• Data for this task:
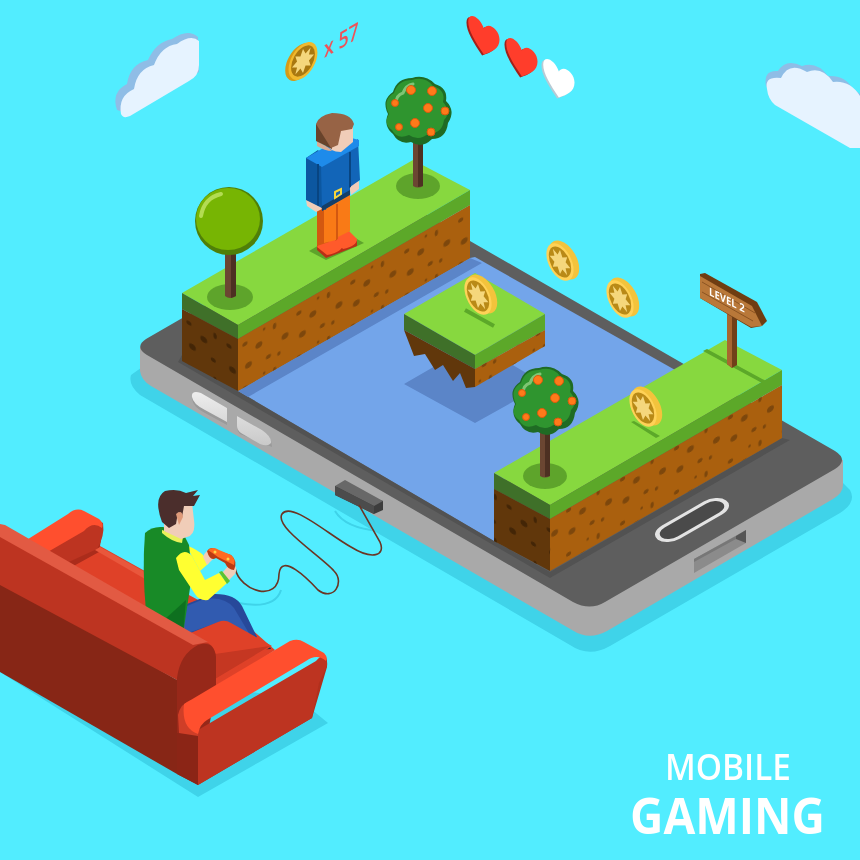
<!DOCTYPE html>
<html lang="en">
<head>
<meta charset="utf-8">
<title>Mobile Gaming</title>
<style>
:root{--sky:#52edff;--shadow:#3fd3e9;--grass:#87d83f;--grass-mid:#5ca829;--grass-dark:#3f7029;--soil:#aa600e;--soil-dark:#61370b;--phone:#5e5e5e;--phone-side:#a9a9a9;--screen:#73a5ea;--gold:#f3c33c;--gold-dark:#b98a17;--sofa:#bd3421;--sofa-light:#ff4f2e;--sofa-seat:#df4128;--sofa-dark:#872616;--skin:#f0cdb8;--heart:#ff3d2b}
html,body{margin:0;overflow:hidden;background:var(--sky)}
svg{display:block}
.grass{fill:var(--grass)}.grass-mid{fill:var(--grass-mid)}.grass-dark{fill:var(--grass-dark)}
.soil{fill:var(--soil)}.soil-dark{fill:var(--soil-dark)}
.shadow{fill:var(--shadow)}.ground{fill:#3c7a1c;opacity:.55}
.skin{fill:var(--skin)}
.wire{fill:none;stroke:#6b3524;stroke-width:1.6}
text{font-family:"Open Sans","Noto Sans",sans-serif}
.title{fill:#fff;font-weight:600}
</style>
</head>
<body>
<svg width="860" height="860" viewBox="0 0 860 860">
<defs>
<pattern id="pebbles" width="62" height="44" patternUnits="userSpaceOnUse" patternTransform="matrix(.87 -.5 0 1 238 339)">
<g fill="#7d470c"><ellipse cx="8" cy="9" rx="3" ry="2"/><ellipse cx="24" cy="18" rx="4" ry="3"/><ellipse cx="42" cy="8" rx="2" ry="3"/><ellipse cx="54" cy="24" rx="4" ry="3"/><ellipse cx="12" cy="32" rx="4" ry="3"/><ellipse cx="35" cy="35" rx="3" ry="2"/><circle cx="30" cy="5" r="1.5"/><circle cx="47" cy="38" r="2"/></g>
</pattern>
<pattern id="pebbles-dark" width="46" height="44" patternUnits="userSpaceOnUse" patternTransform="matrix(.87 .5 0 1 182 309)">
<g fill="#432506"><ellipse cx="8" cy="10" rx="3" ry="2"/><ellipse cx="25" cy="18" rx="4" ry="3"/><ellipse cx="38" cy="8" rx="2" ry="3"/><ellipse cx="12" cy="32" rx="4" ry="3"/><ellipse cx="36" cy="33" rx="3" ry="2"/></g>
</pattern>
<g id="platform">
<path class="grass" d="M0 0 231-133 288-103 56 32Z"/>
<path class="grass-dark" d="M0 0 56 32V46L0 16Z"/>
<path class="grass-mid" d="M56 32 288-103V-88L56 46Z"/>
<path class="soil-dark" d="M0 16 56 46V98L0 68Z"/>
<path class="soil" d="M56 46 288-88V-35L56 98Z"/>
</g>
<g id="coin-star"><path fill="#f5d77c" d="M0-12 3-6 9-9 7-3 13 0 7 3 9 9 3 6 0 12-3 6-9 9-7 3-13 0-7-3-9-9-3-6Z"/></g>
<g id="coin">
<g transform="matrix(.87 .5 0 1 2 -1)"><circle r="17.5" fill="var(--gold)"/></g>
<g transform="matrix(.8 .48 0 1 -2 1)"><circle r="17" fill="#ffd257"/><circle r="14" fill="var(--gold-dark)"/><use href="#coin-star"/></g>
</g>
<path id="heart" d="M0 16C-10 8-18 1-18-8-18-18-5-20 0-10 5-20 18-18 18-8 18 1 10 8 0 16Z"/>
<g id="fruit-tree">
<ellipse class="ground" rx="22" ry="13"/>
<path fill="#6b4632" d="M-5-50H5V0Q0 3-5 0Z"/><path fill="#4d3022" d="M0-50H5V0L0 1Z"/>
<path fill="#1f6b24" d="M-25-52Q-35-60-30-72-37-86-25-94-21-108-6-108 7-112 17-102 30-98 28-85 38-75 30-63 28-47 14-47 4-37-7-44-19-41-25-52Z"/>
<path fill="#2f952f" d="M-26-56Q-35-62-29-72-36-86-24-93-20-106-6-106 7-110 15-100 28-96 25-84 34-74 26-66 24-52 11-53 1-44-9-51-21-46-26-56Z"/>
<path fill="none" stroke="#7fc574" stroke-width="3" stroke-linecap="round" d="M-22-82Q-22-91-15-93-12-101-5-102"/>
<g fill="#ff7a1a" stroke="#d95b0c"><circle cx="-7" cy="-96" r="4.5"/><circle cx="14" cy="-95" r="4.5"/><circle cx="-23" cy="-83" r="3.5"/><circle cx="10" cy="-78" r="4.5"/><circle cx="27" cy="-75" r="4"/><circle cx="-3" cy="-63" r="4.5"/><circle cx="-19" cy="-59" r="3.5"/><circle cx="13" cy="-54" r="4"/></g>
</g>
<linearGradient id="soft-top" x2="0" y2="1"><stop stop-color="#ededed"/><stop offset="1" stop-color="#c9c9c9"/></linearGradient>
</defs>
<rect width="860" height="860" fill="var(--sky)"/>

<g id="clouds">
<path fill="#8fbde6" d="M117 110Q111 92 127 84 130 64 148 60 156 42 172 39 188 28 198 37L199 72 130 114Z"/>
<path fill="#e6f3ff" d="M121 114Q118 96 134 89 137 69 154 65 161 46 177 44 191 34 199 41V65Q199 76 189 81L130 116Q123 119 121 114Z"/>
<path fill="#8fbde6" d="M766 86Q763 70 778 71 786 58 802 66 817 61 828 76 845 75 852 88L860 94V130L780 104Z"/>
<path fill="#e6f3ff" d="M767 89Q764 76 781 78 789 61 807 72 822 66 833 82 850 80 860 96V148H850L775 105Q768 99 767 89Z"/>
</g>

<g id="score">
<g transform="matrix(.87 -.5 0 1 300 62)"><circle r="17" fill="#d69a16"/></g>
<g transform="matrix(.85 -.5 0 1 303 61)"><circle r="17" fill="#f0b92e"/><circle r="14" fill="#a87810"/><use href="#coin-star"/></g>
<text transform="matrix(.87 -.5 0 1 324 58)" font-size="23" font-weight="600" fill="#ef5358" textLength="40" lengthAdjust="spacingAndGlyphs">x 57</text>
</g>
<g id="lives">
<g transform="matrix(.87 .5 0 1 483 38)"><use href="#heart" x="-1" y="2" fill="#a32019"/><use href="#heart" x="1" fill="var(--heart)"/></g>
<g transform="matrix(.87 .5 0 1 521 60)"><use href="#heart" x="-1" y="2" fill="#a32019"/><use href="#heart" x="1" fill="var(--heart)"/></g>
<g transform="matrix(.87 .5 0 1 558 81)"><use href="#heart" x="-1" y="2" fill="#b7cbd5"/><use href="#heart" x="1" fill="#fff"/></g>
</g>

<g id="phone">
<path class="shadow" d="M131 375Q128 385 140 395L570 645Q589 658 610 646L840 513Q857 502 850 490L800 440 180 340Z"/>
<path fill="var(--phone-side)" d="M140 347V371Q141 380 151 386L572 630Q589 641 607 631L833 499Q843 493 843 485V460Z"/>
<path fill="var(--phone)" d="M146 339 395 195 470 241 835 451Q849 460 835 469L605 602Q590 611 573 602L147 355Q134 347 146 339Z"/>
<path fill="var(--screen)" d="M238 391 470 258 475 257 684 375 494 486V541Z"/>
<path fill="#4f4f4f" d="M178 362 182 355 238 391 494 541 550 572 782 438 790 440 550 578Z" opacity=".8"/>
<path fill="#5b85c8" d="M238 391 470 258 482 263 248 397ZM404 384 475 343 545 384 475 423Z"/>
<path fill="#9a9a9a" d="M192 399Q191 391 201 393L227 408V425L205 413Q193 407 192 399ZM237 416 262 430Q272 437 272 447L240 434Q237 431 237 427Z"/>
<path fill="url(#soft-top)" d="M192 397Q191 390 201 393L227 408V422L205 410Q193 404 192 397ZM237 416 262 430Q272 437 271 443 268 447 260 444L241 433Q237 430 237 426Z"/>
<rect x="-37" y="-13" width="74" height="26" rx="13" transform="matrix(.87 -.5 .6 .42 692 520)" fill="#4a4a4a" stroke="#e3e3e3" stroke-width="4.5"/>
<path fill="#8b8b8b" d="M694 559 746 530V543L694 573Z"/><path fill="#555" d="M736 536 746 530V543L736 539Z"/>
<path fill="#777" d="M694 559 736 536V539L694 562Z"/>
</g>

<g id="left-platform">
<use href="#platform" x="182" y="293"/>
<path fill="url(#pebbles)" d="M238 339 470 205V258L238 391Z"/>
<path fill="url(#pebbles-dark)" d="M182 309 238 339V391L182 361Z"/>
<g id="round-tree">
<ellipse class="ground" cx="230" cy="297" rx="23" ry="13"/>
<path fill="#6b4632" d="M225 248H236V296Q230 300 225 296Z"/><path fill="#4d3022" d="M231 248H236V296L231 298Z"/>
<circle cx="229" cy="221" r="34" fill="#4f7f08"/><ellipse cx="228" cy="219" rx="32" ry="31" fill="#77b503"/>
<path fill="none" stroke="#b3dc52" stroke-width="4" stroke-linecap="round" d="M201 216Q204 198 221 194"/>
</g>
<use href="#fruit-tree" x="418" y="186"/>
</g>

<g id="hero">
<path class="ground" d="M309 251 343 231 364 243 326 260Z"/>
<path fill="#b82f16" d="M317 250V245L338 235 357 241V246L326 258Z"/>
<path fill="#ff5a2b" d="M317 247Q320 237 331 238L343 244Q343 252 327 255ZM336 241Q339 230 349 231L357 239Q357 246 343 249Z"/>
<path fill="#d35810" d="M317 190 328 200 329 242 317 246Z"/>
<path fill="#f97a16" d="M324 202 350 187V231L338 237V216L336 240 324 243Z"/>
<path fill="#d35810" d="M336 204H338V239L336 240Z"/>
<path class="skin" d="M306 200 319 204 322 209 316 212 307 206ZM349 185 359 181V189L351 195Z"/>
<path fill="#0c57a0" d="M306 158 318 150 329 164 326 210 318 206 306 200Z"/>
<path fill="#1265b8" d="M321 165 358 139 360 180 350 187V194L322 211Z"/>
<path fill="#1e8bea" d="M306 158 344 136 359 140 359 146 322 167Z"/>
<path fill="#084582" d="M317 164H319V206L317 205ZM349 152H351V187L349 188Z"/>
<path fill="#153f68" d="M322 206 350 190V195L322 211Z"/>
<path fill="none" stroke="#f6d53a" stroke-width="2" d="M335 192 341 189V194L335 198Z"/>
<path class="skin" d="M331 133 353 124V142L341 152Q329 152 329 145Z"/>
<path fill="#d9ac94" d="M317 141 329 148 332 151Q325 151 317 146Z"/>
<path fill="#68432b" d="M316 124 332 130V149L316 141Z"/>
<path fill="#976345" d="M316 124Q318 116 332 113 351 113 354 124L352 129 341 131 338 145 331 148Z"/>
</g>

<g id="floating-island">
<path class="grass" d="M404 314 475 273 545 314 475 355Z"/>
<path class="grass-dark" d="M404 314 475 355V369L404 330Z"/>
<path class="grass-mid" d="M475 355 545 314V330L475 369Z"/>
<path class="soil-dark" d="M404 330 475 369V387L466 388 460 373 453 381 443 365 435 370 425 354 414 356Z"/>
<path class="soil" d="M475 369 545 330V346L475 387Z"/><path fill="url(#pebbles)" d="M475 369 545 330V346L475 387Z"/>
<path stroke="var(--grass-mid)" stroke-width="4" d="M465 310 494 326"/>
</g>

<g id="right-platform">
<use href="#platform" x="494" y="473"/>
<path fill="url(#pebbles)" d="M550 519 782 385V438L550 571Z"/>
<path fill="url(#pebbles-dark)" d="M494 489 550 519V571L494 541Z"/>
<path fill="var(--grass-mid)" d="M703 351 707 349 766 381 762 383ZM631 422 634 421 660 436 656 438Z"/>
<use href="#fruit-tree" x="545" y="476"/>
<g id="level-sign">
<path fill="#704019" d="M727 308H737V365L732 368 727 364Z"/><path fill="#a76730" d="M727 308H732V368L727 364Z"/>
<path fill="#6f3d12" d="M700 274 705 273 757 302 767 321 762 326 751 328 700 298Z"/>
<path fill="#b97839" d="M700 276 752 306 762 326 751 327 700 298Z"/>
<path fill="none" stroke="#8c5422" d="M702 282 755 313M702 292 753 321"/>
<text transform="matrix(.87 .43 0 1 709 295)" font-size="11" font-weight="700" fill="#fff" textLength="41" lengthAdjust="spacingAndGlyphs">LEVEL 2</text>
</g>
</g>

<g id="coins"><use href="#coin" x="480" y="295"/><use href="#coin" x="562" y="261"/><use href="#coin" x="622" y="298"/><use href="#coin" x="645" y="407"/></g>

<g id="cable">
<path fill="none" stroke="var(--shadow)" stroke-width="2" d="M335 511Q345 528 379 531M238 603Q275 610 281 590"/>
<path fill="#3d3d3d" d="M335 486 383 501V510L374 514 335 495Z"/>
<path fill="#686868" d="M335 486 345 480 383 501 374 506Z"/><path fill="#4c4c4c" d="M335 486 374 506V514L335 495Z"/>
<path class="wire" d="M235 568C240 592 279 603 279 574 281 552 308 579 318 590 334 602 345 582 334 571 321 556 274 527 282 514 291 501 329 535 351 547 372 560 386 556 380 542L359 505"/>
</g>

<g id="sofa">
<path class="shadow" d="M0 672 198 797 328 723 300 700 0 650Z"/>
<path fill="var(--sofa-seat)" d="M40 560 100 546 152 575 250 628 275 650 200 700Z"/>
<path fill="#ab2c1b" d="M62 560 102 534 99 552 70 568Z"/>
<path fill="var(--sofa)" d="M25 541 80 528Q95 516 103 523 105 536 97 549L60 566Z"/>
<path fill="var(--sofa-light)" d="M25 541 68 514Q76 507 84 511L99 519Q104 523 102 528 93 521 84 531L46 553Z"/>
<path fill="#e9573c" d="M95 550 100 547 152 576V583Z"/>
</g>

<g id="player">
<path fill="#27499a" d="M182 606 212 594Q235 593 242 606L257 637 248 643 220 628 190 634Z"/>
<path fill="#315bb0" d="M182 608 204 599Q225 596 234 608L253 640 240 637 222 621 185 634Z"/>
<path fill="#27303b" d="M250 636 258 641Q270 643 271 649L255 650Z"/>
<path fill="#ffff31" d="M186 545Q198 550 203 555L209 563 200 571Z"/>
<path class="skin" d="M203 557Q207 547 216 551L214 558 207 565ZM221 574 230 564Q239 565 235 574L226 583Z"/>
<path fill="#188a27" d="M145 533Q152 526 163 527L184 535 189 545 192 575 183 634 146 611Q142 570 145 533Z"/>
<path fill="#0e701f" d="M164 620 183 634 186 600Z"/>
<path fill="#ffff31" d="M176 558Q184 547 192 556L205 580 219 573 227 583 208 600Q199 601 195 594L179 570Z"/>
<path fill="#5bc332" d="M219 572 222 571 230 581 227 584Z"/>
<path fill="#e8f15a" d="M162 530 183 537 182 543Q172 542 162 533Z"/>
<path class="skin" d="M164 510 180 502 192 503 194 520Q196 535 187 537L181 539 164 531Z"/>
<path fill="#4b2e2c" d="M162 522Q153 498 165 491 177 488 186 493L198 490 193 496 200 495 194 506H184L182 517 178 512 176 524 169 528Z"/>
<path fill="#df9a79" d="M176 514Q182 509 183 517L179 525Z"/>
<path fill="#ba3b12" d="M207 551Q211 545 219 551L231 555Q238 561 234 570 228 570 225 563L216 558Q210 562 207 551Z"/>
<path fill="#ff6a21" d="M208 550Q213 546 219 550L231 555Q236 559 234 565L218 557Z"/>
<g fill="#ffd246"><circle cx="215" cy="552" r="1.5"/><circle cx="228" cy="559" r="1.5"/></g>
</g>

<g id="sofa-front">
<path fill="var(--sofa-seat)" d="M188 634 218 622Q225 619 231 623L272 646 205 690Z"/>
<path fill="#c53722" d="M215 654 270 646 210 682Z"/>
<path fill="var(--sofa-dark)" d="M0 578 177 680V774L0 672Z"/>
<path fill="var(--sofa)" d="M0 525 203 641Q215 644 216 658V690L177 715V680L0 585Z"/>
<path fill="#e25a43" d="M0 524 5 525 208 642 193 645 0 537Z"/>
<path fill="#972819" d="M177 678Q180 654 198 645 214 640 216 657V690L198 785 177 774Z"/>
<path fill="#b1301d" d="M198 735 322 664Q328 654 327 667L312 718 198 785Z"/>
<path fill="var(--sofa)" d="M198 730 316 661Q328 648 327 666L319 683 312 718 198 785Z"/>
<path fill="#8b2516" d="M177 733 198 735V785L177 774Z"/>
<path fill="#cf3e27" d="M178 715Q180 704 191 700L207 710Q199 717 198 736L179 733Z"/>
<path fill="var(--sofa-light)" d="M184 704 290 641Q298 638 304 642L324 653Q328 657 326 661 317 653 306 661L207 720Q200 724 198 734 181 728 184 704Z"/>
</g>

<text class="title" x="665" y="780" font-size="36" textLength="126" lengthAdjust="spacingAndGlyphs">MOBILE</text>
<text class="title" x="630" y="834" font-size="50" style="font-weight:700" textLength="195" lengthAdjust="spacingAndGlyphs">GAMING</text>
</svg>
</body>
</html>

• Activity: From the listing above, the lines starting with the one that has "541 68 514Q76" and running through the one that has "606 212 594Q235" should be copied exactly, ends included.

• Your response:
<path fill="var(--sofa-light)" d="M25 541 68 514Q76 507 84 511L99 519Q104 523 102 528 93 521 84 531L46 553Z"/>
<path fill="#e9573c" d="M95 550 100 547 152 576V583Z"/>
</g>

<g id="player">
<path fill="#27499a" d="M182 606 212 594Q235 593 242 606L257 637 248 643 220 628 190 634Z"/>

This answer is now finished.